I am still normal

Four years ago, I saw a great deal of Tony Blair. At that time, I was a political columnist for a British newspaper, and he was the Leader of the Opposition. As a result I saw him in public, in private, in the House of Commons, in newspaper offices; I saw him shaking hands, kissing babies, making speeches, chatting to admirers. Continue reading “I am still normal”

The Best of Companions

There are countries where it is easy to be a tourist, and countries where enjoying oneself takes a bit of extra effort. Despite my long association with Poland, I must concede that it falls into the latter camp, although not for wholly obvious reasons. It isn’t simply that the communist-era hotels are not up to scratch or that food is indifferent: while sometimes true, that is no longer universally the case. Continue reading “The Best of Companions”

Third thoughts on a tricky subject

Do we need another biography of Richard Nixon? Anthony Summers thinks we do, and you can see his point. Long vilified, even before Watergate, as one of the dirtiest players in American politics, Nixon experienced a revival towards the end of his life. Revisionist biographies appeared (not least one by Jonathan Aitken), speeches were made, a Nixon Centre was established and the disgraced president gradually acquired the halo of an elder statesman and foreign policy expert, a man widely consulted by sitting politicians, Bill Clinton among them. Continue reading “Third thoughts on a tricky subject”

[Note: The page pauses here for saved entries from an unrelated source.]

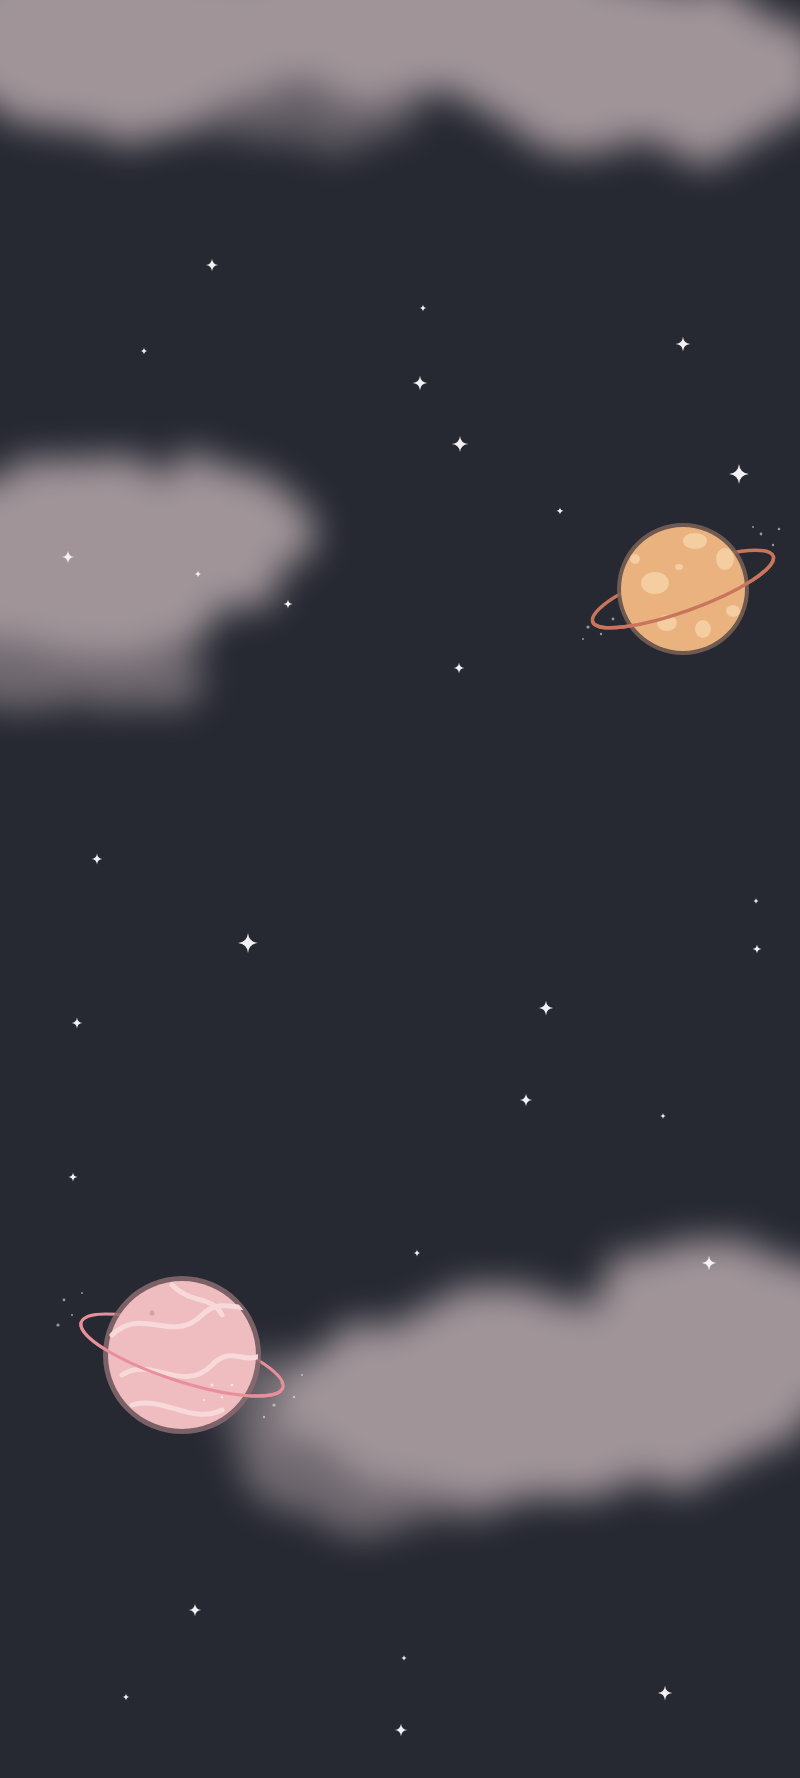
<!DOCTYPE html>
<html lang="en">
<head>
<meta charset="utf-8">
<title>Night Sky with Ringed Planets</title>
<link rel="stylesheet" href="https://fonts.googleapis.com/css2?family=Inter&display=swap">
<style>
  :root {
    --sky: #262832;
    --cloud: #c9b9bb;
    --star: #f4f1f4;
    --amber-body: #e9b27f;
    --amber-spot: #f4cda0;
    --amber-rim: #7d6358;
    --amber-ring: #c8755c;
    --rose-body: #efbcc0;
    --rose-swirl: #f8d9da;
    --rose-rim: #8a6b6f;
    --rose-ring: #e98f9c;
  }
  html, body {
    margin: 0;
    padding: 0;
    overflow: hidden;
    background: var(--sky);
    font-family: "Inter", sans-serif;
  }
  .sky-canvas {
    display: block;
    width: 800px;
    height: 1778px;
  }
</style>
</head>
<body>
<svg class="sky-canvas" viewBox="0 0 800 1778" width="800" height="1778" xmlns="http://www.w3.org/2000/svg" role="img" aria-label="Starry night sky with soft clouds and two ringed planets">
  <defs>
    <filter id="cloud-soften" x="-30%" y="-60%" width="160%" height="220%">
      <feTurbulence type="fractalNoise" baseFrequency="0.012" numOctaves="3" seed="4" result="noise"/>
      <feDisplacementMap in="SourceGraphic" in2="noise" scale="60" result="warped"/>
      <feGaussianBlur in="warped" stdDeviation="18"/>
    </filter>
    <filter id="star-glow" x="-100%" y="-100%" width="300%" height="300%">
      <feGaussianBlur stdDeviation="1.2"/>
    </filter>
    <symbol id="sparkle" viewBox="-10 -10 20 20" overflow="visible">
      <circle r="2.4" fill="var(--star)" opacity="0.5" filter="url(#star-glow)"/>
      <path d="M0 -9 Q0.8 -0.8 9 0 Q0.8 0.8 0 9 Q-0.8 0.8 -9 0 Q-0.8 -0.8 0 -9 Z" fill="var(--star)"/>
    </symbol>
    <clipPath id="ring-front">
      <rect x="-200" y="0" width="400" height="200"/>
    </clipPath>
    <clipPath id="amber-disc"><circle r="64"/></clipPath>
    <clipPath id="rose-disc"><circle r="76"/></clipPath>
  </defs>

  <rect class="sky-backdrop" width="800" height="1778" fill="var(--sky)"/>

  <g class="cloud-band-top" fill="var(--cloud)" opacity="0.75" filter="url(#cloud-soften)">
    <ellipse cx="120" cy="40" rx="180" ry="95"/>
    <ellipse cx="420" cy="20" rx="220" ry="80"/>
    <ellipse cx="640" cy="70" rx="190" ry="85"/>
    <ellipse cx="300" cy="110" rx="120" ry="40" opacity="0.5"/>
  </g>

  <g class="cloud-left" fill="var(--cloud)" opacity="0.75" filter="url(#cloud-soften)">
    <ellipse cx="90" cy="560" rx="190" ry="95"/>
    <ellipse cx="200" cy="520" rx="100" ry="60"/>
    <ellipse cx="60" cy="660" rx="130" ry="55" opacity="0.6"/>
  </g>

  <g class="cloud-lower-right" fill="var(--cloud)" opacity="0.75" filter="url(#cloud-soften)">
    <ellipse cx="540" cy="1400" rx="260" ry="100"/>
    <ellipse cx="720" cy="1330" rx="140" ry="90"/>
    <ellipse cx="400" cy="1470" rx="160" ry="55" opacity="0.6"/>
    <ellipse cx="300" cy="1400" rx="90" ry="60" opacity="0.5"/>
  </g>

  <g class="stars">
    <use href="#sparkle" x="212" y="265" width="14" height="14" transform="translate(-7 -7)"/>
    <use href="#sparkle" x="423" y="308" width="8" height="8" transform="translate(-4 -4)"/>
    <use href="#sparkle" x="683" y="344" width="16" height="16" transform="translate(-8 -8)"/>
    <use href="#sparkle" x="144" y="351" width="8" height="8" transform="translate(-4 -4)"/>
    <use href="#sparkle" x="420" y="383" width="16" height="16" transform="translate(-8 -8)"/>
    <use href="#sparkle" x="460" y="444" width="18" height="18" transform="translate(-9 -9)"/>
    <use href="#sparkle" x="739" y="474" width="22" height="22" transform="translate(-11 -11)"/>
    <use href="#sparkle" x="560" y="511" width="8" height="8" transform="translate(-4 -4)"/>
    <use href="#sparkle" x="68" y="557" width="14" height="14" transform="translate(-7 -7)"/>
    <use href="#sparkle" x="198" y="574" width="8" height="8" transform="translate(-4 -4)"/>
    <use href="#sparkle" x="288" y="604" width="10" height="10" transform="translate(-5 -5)"/>
    <use href="#sparkle" x="459" y="668" width="12" height="12" transform="translate(-6 -6)"/>
    <use href="#sparkle" x="756" y="901" width="6" height="6" transform="translate(-3 -3)"/>
    <use href="#sparkle" x="757" y="949" width="10" height="10" transform="translate(-5 -5)"/>
    <use href="#sparkle" x="97" y="859" width="12" height="12" transform="translate(-6 -6)"/>
    <use href="#sparkle" x="248" y="943" width="22" height="22" transform="translate(-11 -11)"/>
    <use href="#sparkle" x="546" y="1008" width="16" height="16" transform="translate(-8 -8)"/>
    <use href="#sparkle" x="77" y="1023" width="12" height="12" transform="translate(-6 -6)"/>
    <use href="#sparkle" x="526" y="1100" width="14" height="14" transform="translate(-7 -7)"/>
    <use href="#sparkle" x="663" y="1116" width="6" height="6" transform="translate(-3 -3)"/>
    <use href="#sparkle" x="73" y="1177" width="10" height="10" transform="translate(-5 -5)"/>
    <use href="#sparkle" x="417" y="1253" width="8" height="8" transform="translate(-4 -4)"/>
    <use href="#sparkle" x="709" y="1263" width="16" height="16" transform="translate(-8 -8)"/>
    <use href="#sparkle" x="195" y="1610" width="14" height="14" transform="translate(-7 -7)"/>
    <use href="#sparkle" x="404" y="1658" width="6" height="6" transform="translate(-3 -3)"/>
    <use href="#sparkle" x="126" y="1697" width="8" height="8" transform="translate(-4 -4)"/>
    <use href="#sparkle" x="665" y="1693" width="16" height="16" transform="translate(-8 -8)"/>
    <use href="#sparkle" x="401" y="1730" width="14" height="14" transform="translate(-7 -7)"/>
  </g>

  <g class="amber-planet" transform="translate(683 589)">
    <g class="amber-dust" fill="var(--star)" opacity="0.55">
      <circle cx="-95" cy="38" r="1.6"/><circle cx="-82" cy="45" r="1.2"/>
      <circle cx="-70" cy="30" r="1.4"/><circle cx="-100" cy="50" r="1"/>
      <circle cx="78" cy="-55" r="1.4"/><circle cx="90" cy="-44" r="1.2"/>
      <circle cx="70" cy="-62" r="1"/><circle cx="96" cy="-60" r="1.3"/>
    </g>
    <g transform="rotate(-20)">
      <ellipse rx="96" ry="22" fill="none" stroke="var(--amber-ring)" stroke-width="3.5"/>
    </g>
    <circle r="66" fill="var(--amber-rim)" opacity="0.85"/>
    <circle r="62" fill="var(--amber-body)"/>
    <g class="amber-craters" fill="var(--amber-spot)" clip-path="url(#amber-disc)">
      <ellipse cx="-28" cy="-6" rx="14" ry="11"/>
      <ellipse cx="12" cy="-48" rx="12" ry="8"/>
      <ellipse cx="42" cy="-30" rx="9" ry="11"/>
      <ellipse cx="-16" cy="34" rx="10" ry="8"/>
      <ellipse cx="20" cy="40" rx="8" ry="9"/>
      <ellipse cx="50" cy="22" rx="7" ry="6"/>
      <ellipse cx="-48" cy="-30" rx="5" ry="5"/>
      <ellipse cx="-4" cy="-22" rx="4" ry="3"/>
    </g>
    <g transform="rotate(-20)" clip-path="url(#ring-front)">
      <ellipse rx="96" ry="22" fill="none" stroke="var(--amber-ring)" stroke-width="3.5"/>
    </g>
  </g>

  <g class="rose-planet" transform="translate(182 1355)">
    <g class="rose-dust" fill="var(--star)" opacity="0.55">
      <circle cx="-118" cy="-55" r="1.4"/><circle cx="-110" cy="-40" r="1.1"/>
      <circle cx="-124" cy="-30" r="1.6"/><circle cx="-100" cy="-62" r="1"/>
      <circle cx="100" cy="28" r="1.4"/><circle cx="112" cy="42" r="1.2"/>
      <circle cx="92" cy="50" r="1.6"/><circle cx="120" cy="20" r="1"/>
      <circle cx="82" cy="62" r="1.2"/>
    </g>
    <g transform="rotate(18)">
      <ellipse rx="106" ry="26" fill="none" stroke="var(--rose-ring)" stroke-width="3"/>
    </g>
    <circle r="79" fill="var(--rose-rim)" opacity="0.85"/>
    <circle r="74" fill="var(--rose-body)"/>
    <g class="rose-swirls" fill="none" stroke="var(--rose-swirl)" stroke-width="5" stroke-linecap="round" clip-path="url(#rose-disc)">
      <path d="M-70 -20 C-40 -50 -10 -10 20 -40 C40 -60 60 -40 80 -50"/>
      <path d="M-60 20 C-30 0 0 40 30 10 C50 -10 60 10 80 0"/>
      <path d="M-10 -70 C10 -50 30 -60 40 -40"/>
      <path d="M-50 50 C-20 40 10 70 40 55"/>
    </g>
    <g class="rose-speckle" fill="#fff" opacity="0.6" clip-path="url(#rose-disc)">
      <circle cx="30" cy="30" r="1.5"/><circle cx="40" cy="42" r="1.2"/>
      <circle cx="22" cy="45" r="1"/><circle cx="50" cy="30" r="1.3"/>
      <circle cx="-30" cy="-42" r="2.5" fill="var(--rose-rim)" opacity="0.5"/>
    </g>
    <g transform="rotate(18)" clip-path="url(#ring-front)">
      <ellipse rx="106" ry="26" fill="none" stroke="var(--rose-ring)" stroke-width="3"/>
    </g>
  </g>
</svg>
</body>
</html>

Russia’s Dying Democracy

You wouldn’t know it to look at him, but Vladimir Ryzhkov is one of the great hopes for democracy in Russia. With the air of a slightly shaggy, overgrown student, Ryzhkov isn’t your classic baby-kissing politician. For Russia he is young (he served as deputy speaker of the Russian parliament at the tender age of 33) and overly intellectual, with a weighty book of political theory behind him. Continue reading “Russia’s Dying Democracy”